  • Check out my new blog, Leave a comment,
  • Follow either blog (1 or 2 chances) 
  • Answer ether of these questions: What book have you read that has "created readiness" in your heart? or How have your books created readiness in others?

Sunday, January 13, 2013


Did  you have fun with my picture puzzle last week? I did!

The pictures for are for the proposed cover art for my upcoming historical romance, Golden Dreams. The teaser for the book reads "He won't let love end her figure skating dreams the way an accident shattered his. Will their quest for Olympic victory stand in the way of true love?"

Got it yet? No?

Who is she? Several people identified the picture as Sonja Henie. True, but I meant the character in the story. She is a figure skater, an Olympic hopeful. Amada, thanks for going the extra mile, guessing at a fabulous skater, outgoing, strong, but with trust issues.  (You pretty much nailed Winnie on the head!)

Who is he?  This one was a lot harder to guess, I admit, but a few of you came close.  They are not skating partners; rather, he is her coach. So those who said dancing partner, sweetheart or  fellow Olympic hopeful (he would have competed in 1928 except for a career-ending injury) get credit.

Where is it? The Olympic venue is Lake Placid, New York. The building is a grist mill, which in the story has been converted into an indoor ice skating rink. The story takes place in Vermont. (no one guessed Vermont, but that was hard, I'll admit)

When is it? This answer could have been clear to the observant reader. A couple of clues existed to this: the dress pattern, the years Sonja Henie reigned on the ice, the dates of the Lake Placid Olympics--this is during the 1930s, specifically, 1931-1932.

**There are five winners from last week, out of 55 "chances" earned: Connie R., Nutty Artist, Cheryl, Kay M., and Amada. If you do not receive an email from me, please contact me at belovedfranklin (at) hotmail (dot) com.**

**for a chance to win this week: Head over to my new blog, a daily devotional called "My Daily Nibble" ( ). If you read, leave a comment, or sign up to follow - let me know on this blog. Triple chances available. Please be sure to leave your email address.**


Voila!  Proof that It Is Well With my Soul is on its way this summer!  (July 2013 pub date)

It Is Well With my Soul contains fifteen devotionals based on lines from the beloved hymn, as well as related prayers, quotes, and Bible verses.

Sunday, January 6, 2013


I sent the pictures below to my editor this week, for her use in creating the cover art for Golden Dreams. 

Today I am giving you a picture puzzle with four questions. Who is the heroine? Who is the hero? I mean occupation, role in the story, personality - whatever you want to include. I don't mean the identity of the person in the picture. What decade or year does the story take place? Where is it--the setting of the story, either the state, region, or building?

For guessing, you earn an extra chance at a book. For each correct answer, you get an extra chance.

P.S. To win, you have to leave your email address in your comment.

Who is my heroine?

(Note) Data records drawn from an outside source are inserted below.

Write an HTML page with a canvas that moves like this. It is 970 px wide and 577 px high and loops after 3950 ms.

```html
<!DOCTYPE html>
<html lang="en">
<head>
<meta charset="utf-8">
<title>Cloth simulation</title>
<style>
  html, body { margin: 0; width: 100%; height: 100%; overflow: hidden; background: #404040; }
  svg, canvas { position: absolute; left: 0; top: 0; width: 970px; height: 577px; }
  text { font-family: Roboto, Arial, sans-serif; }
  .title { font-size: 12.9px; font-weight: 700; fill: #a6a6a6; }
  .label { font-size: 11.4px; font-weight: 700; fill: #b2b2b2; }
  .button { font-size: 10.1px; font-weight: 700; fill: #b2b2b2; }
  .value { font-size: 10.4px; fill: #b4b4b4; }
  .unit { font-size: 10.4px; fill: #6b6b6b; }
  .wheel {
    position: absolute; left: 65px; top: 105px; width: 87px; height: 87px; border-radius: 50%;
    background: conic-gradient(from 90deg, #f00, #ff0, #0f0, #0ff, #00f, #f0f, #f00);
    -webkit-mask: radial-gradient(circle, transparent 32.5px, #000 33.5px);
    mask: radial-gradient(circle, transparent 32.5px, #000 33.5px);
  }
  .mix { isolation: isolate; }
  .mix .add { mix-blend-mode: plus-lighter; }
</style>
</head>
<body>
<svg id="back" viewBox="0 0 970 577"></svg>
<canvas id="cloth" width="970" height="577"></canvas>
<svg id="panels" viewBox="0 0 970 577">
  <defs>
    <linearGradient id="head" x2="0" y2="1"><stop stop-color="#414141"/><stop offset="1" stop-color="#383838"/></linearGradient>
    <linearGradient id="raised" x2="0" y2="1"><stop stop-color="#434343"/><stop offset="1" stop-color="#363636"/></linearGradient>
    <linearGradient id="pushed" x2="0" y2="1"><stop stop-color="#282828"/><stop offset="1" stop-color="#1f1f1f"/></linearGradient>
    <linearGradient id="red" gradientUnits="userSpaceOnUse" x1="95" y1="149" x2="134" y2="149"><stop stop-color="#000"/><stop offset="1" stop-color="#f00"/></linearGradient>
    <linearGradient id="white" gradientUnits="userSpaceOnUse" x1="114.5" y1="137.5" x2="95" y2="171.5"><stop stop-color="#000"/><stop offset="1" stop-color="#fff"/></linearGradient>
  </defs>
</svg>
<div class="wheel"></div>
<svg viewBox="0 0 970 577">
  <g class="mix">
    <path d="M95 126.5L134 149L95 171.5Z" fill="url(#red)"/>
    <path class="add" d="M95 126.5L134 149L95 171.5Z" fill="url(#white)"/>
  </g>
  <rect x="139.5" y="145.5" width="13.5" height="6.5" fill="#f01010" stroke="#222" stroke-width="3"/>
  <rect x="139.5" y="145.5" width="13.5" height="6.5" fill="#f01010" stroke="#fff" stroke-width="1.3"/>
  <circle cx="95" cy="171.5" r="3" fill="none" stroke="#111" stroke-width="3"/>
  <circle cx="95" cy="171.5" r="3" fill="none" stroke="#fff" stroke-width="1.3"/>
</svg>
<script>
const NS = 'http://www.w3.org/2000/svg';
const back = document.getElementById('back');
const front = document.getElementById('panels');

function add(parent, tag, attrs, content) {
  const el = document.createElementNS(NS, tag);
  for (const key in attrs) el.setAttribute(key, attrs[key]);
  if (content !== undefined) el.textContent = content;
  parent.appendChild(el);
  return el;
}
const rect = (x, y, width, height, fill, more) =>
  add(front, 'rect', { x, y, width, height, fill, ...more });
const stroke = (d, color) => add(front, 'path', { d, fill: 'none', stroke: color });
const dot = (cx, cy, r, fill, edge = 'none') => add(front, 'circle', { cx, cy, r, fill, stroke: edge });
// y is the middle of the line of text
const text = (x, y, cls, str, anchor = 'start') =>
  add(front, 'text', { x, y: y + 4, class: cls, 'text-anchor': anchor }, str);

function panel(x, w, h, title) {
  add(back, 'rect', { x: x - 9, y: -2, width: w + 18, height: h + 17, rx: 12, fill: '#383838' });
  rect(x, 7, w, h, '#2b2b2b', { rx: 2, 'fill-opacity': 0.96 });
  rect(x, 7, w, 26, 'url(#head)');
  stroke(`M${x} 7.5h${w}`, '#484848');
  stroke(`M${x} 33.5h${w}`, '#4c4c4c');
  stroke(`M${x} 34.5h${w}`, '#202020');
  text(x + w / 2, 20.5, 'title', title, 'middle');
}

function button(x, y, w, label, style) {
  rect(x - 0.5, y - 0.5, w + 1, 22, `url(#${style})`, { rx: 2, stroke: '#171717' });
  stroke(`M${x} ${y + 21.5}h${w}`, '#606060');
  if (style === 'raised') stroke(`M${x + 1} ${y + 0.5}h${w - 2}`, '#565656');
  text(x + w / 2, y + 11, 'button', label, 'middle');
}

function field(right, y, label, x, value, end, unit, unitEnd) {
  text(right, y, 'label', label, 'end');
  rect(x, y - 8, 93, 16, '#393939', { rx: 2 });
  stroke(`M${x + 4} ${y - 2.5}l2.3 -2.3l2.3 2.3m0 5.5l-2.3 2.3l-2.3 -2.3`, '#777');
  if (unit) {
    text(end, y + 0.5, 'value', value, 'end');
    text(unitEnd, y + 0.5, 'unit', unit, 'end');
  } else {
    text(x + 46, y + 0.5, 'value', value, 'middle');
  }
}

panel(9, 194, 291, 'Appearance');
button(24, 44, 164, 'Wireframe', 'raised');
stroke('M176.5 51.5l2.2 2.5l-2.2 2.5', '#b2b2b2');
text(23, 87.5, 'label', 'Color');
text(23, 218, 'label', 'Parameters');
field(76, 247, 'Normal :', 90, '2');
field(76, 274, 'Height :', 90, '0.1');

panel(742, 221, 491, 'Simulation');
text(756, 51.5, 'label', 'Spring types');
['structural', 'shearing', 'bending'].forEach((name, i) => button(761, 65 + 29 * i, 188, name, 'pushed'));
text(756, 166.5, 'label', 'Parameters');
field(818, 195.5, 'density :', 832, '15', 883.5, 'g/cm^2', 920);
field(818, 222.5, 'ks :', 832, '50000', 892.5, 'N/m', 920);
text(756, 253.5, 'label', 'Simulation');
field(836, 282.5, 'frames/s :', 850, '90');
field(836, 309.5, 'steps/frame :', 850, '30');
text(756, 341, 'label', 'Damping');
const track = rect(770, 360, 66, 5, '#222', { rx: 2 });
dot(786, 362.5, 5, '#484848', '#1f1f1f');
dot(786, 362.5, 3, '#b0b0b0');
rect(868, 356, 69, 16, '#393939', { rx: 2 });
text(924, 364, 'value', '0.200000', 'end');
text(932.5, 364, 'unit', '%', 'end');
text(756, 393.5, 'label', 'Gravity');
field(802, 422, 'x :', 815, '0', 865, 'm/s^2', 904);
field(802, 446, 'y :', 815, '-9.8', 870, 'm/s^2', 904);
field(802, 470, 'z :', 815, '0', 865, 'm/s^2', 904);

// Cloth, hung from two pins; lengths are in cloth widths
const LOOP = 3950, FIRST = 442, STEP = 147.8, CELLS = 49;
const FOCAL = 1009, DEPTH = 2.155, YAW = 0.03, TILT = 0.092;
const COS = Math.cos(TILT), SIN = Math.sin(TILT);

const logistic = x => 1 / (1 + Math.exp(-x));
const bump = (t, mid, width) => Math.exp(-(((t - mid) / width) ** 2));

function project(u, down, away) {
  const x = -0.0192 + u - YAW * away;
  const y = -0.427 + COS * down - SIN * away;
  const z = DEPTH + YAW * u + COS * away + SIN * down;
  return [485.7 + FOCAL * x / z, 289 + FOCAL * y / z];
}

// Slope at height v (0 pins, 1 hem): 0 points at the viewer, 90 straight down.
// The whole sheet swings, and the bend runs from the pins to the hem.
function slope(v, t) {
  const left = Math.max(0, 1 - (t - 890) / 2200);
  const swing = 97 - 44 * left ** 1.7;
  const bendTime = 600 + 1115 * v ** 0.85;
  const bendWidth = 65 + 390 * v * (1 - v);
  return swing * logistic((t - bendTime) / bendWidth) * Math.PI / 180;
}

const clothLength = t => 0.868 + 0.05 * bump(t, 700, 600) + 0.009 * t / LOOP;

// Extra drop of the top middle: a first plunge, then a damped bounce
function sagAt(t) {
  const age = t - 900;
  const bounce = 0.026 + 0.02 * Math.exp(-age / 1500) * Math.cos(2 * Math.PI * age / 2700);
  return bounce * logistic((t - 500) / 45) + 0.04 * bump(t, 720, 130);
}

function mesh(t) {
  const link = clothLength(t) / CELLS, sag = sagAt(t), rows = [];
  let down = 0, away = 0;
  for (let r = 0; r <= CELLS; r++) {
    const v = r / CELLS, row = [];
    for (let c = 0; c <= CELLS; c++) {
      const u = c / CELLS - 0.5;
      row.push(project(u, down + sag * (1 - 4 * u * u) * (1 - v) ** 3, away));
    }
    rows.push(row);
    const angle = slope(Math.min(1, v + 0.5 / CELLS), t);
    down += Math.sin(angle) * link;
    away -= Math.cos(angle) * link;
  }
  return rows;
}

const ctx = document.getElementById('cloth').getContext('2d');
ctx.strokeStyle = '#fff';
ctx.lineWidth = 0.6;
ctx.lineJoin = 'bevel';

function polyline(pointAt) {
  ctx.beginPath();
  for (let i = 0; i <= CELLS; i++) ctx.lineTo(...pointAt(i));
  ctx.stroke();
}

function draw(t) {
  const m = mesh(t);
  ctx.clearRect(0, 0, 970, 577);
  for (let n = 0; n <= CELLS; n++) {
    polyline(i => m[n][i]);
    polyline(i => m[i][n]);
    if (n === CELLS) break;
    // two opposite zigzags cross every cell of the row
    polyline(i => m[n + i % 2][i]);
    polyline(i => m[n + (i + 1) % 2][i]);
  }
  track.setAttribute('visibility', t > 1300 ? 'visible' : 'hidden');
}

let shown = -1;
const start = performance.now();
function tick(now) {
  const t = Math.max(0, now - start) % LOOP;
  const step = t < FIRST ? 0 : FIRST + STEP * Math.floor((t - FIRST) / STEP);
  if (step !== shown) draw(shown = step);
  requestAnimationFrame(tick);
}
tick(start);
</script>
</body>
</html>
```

What year is it?  Use the top two pictures to decide.

Who is my hero? What is his relationship with the heroine? Use two middle pictures.
Where is the story located? Both geography and type of building. Use bottom 2 pictures.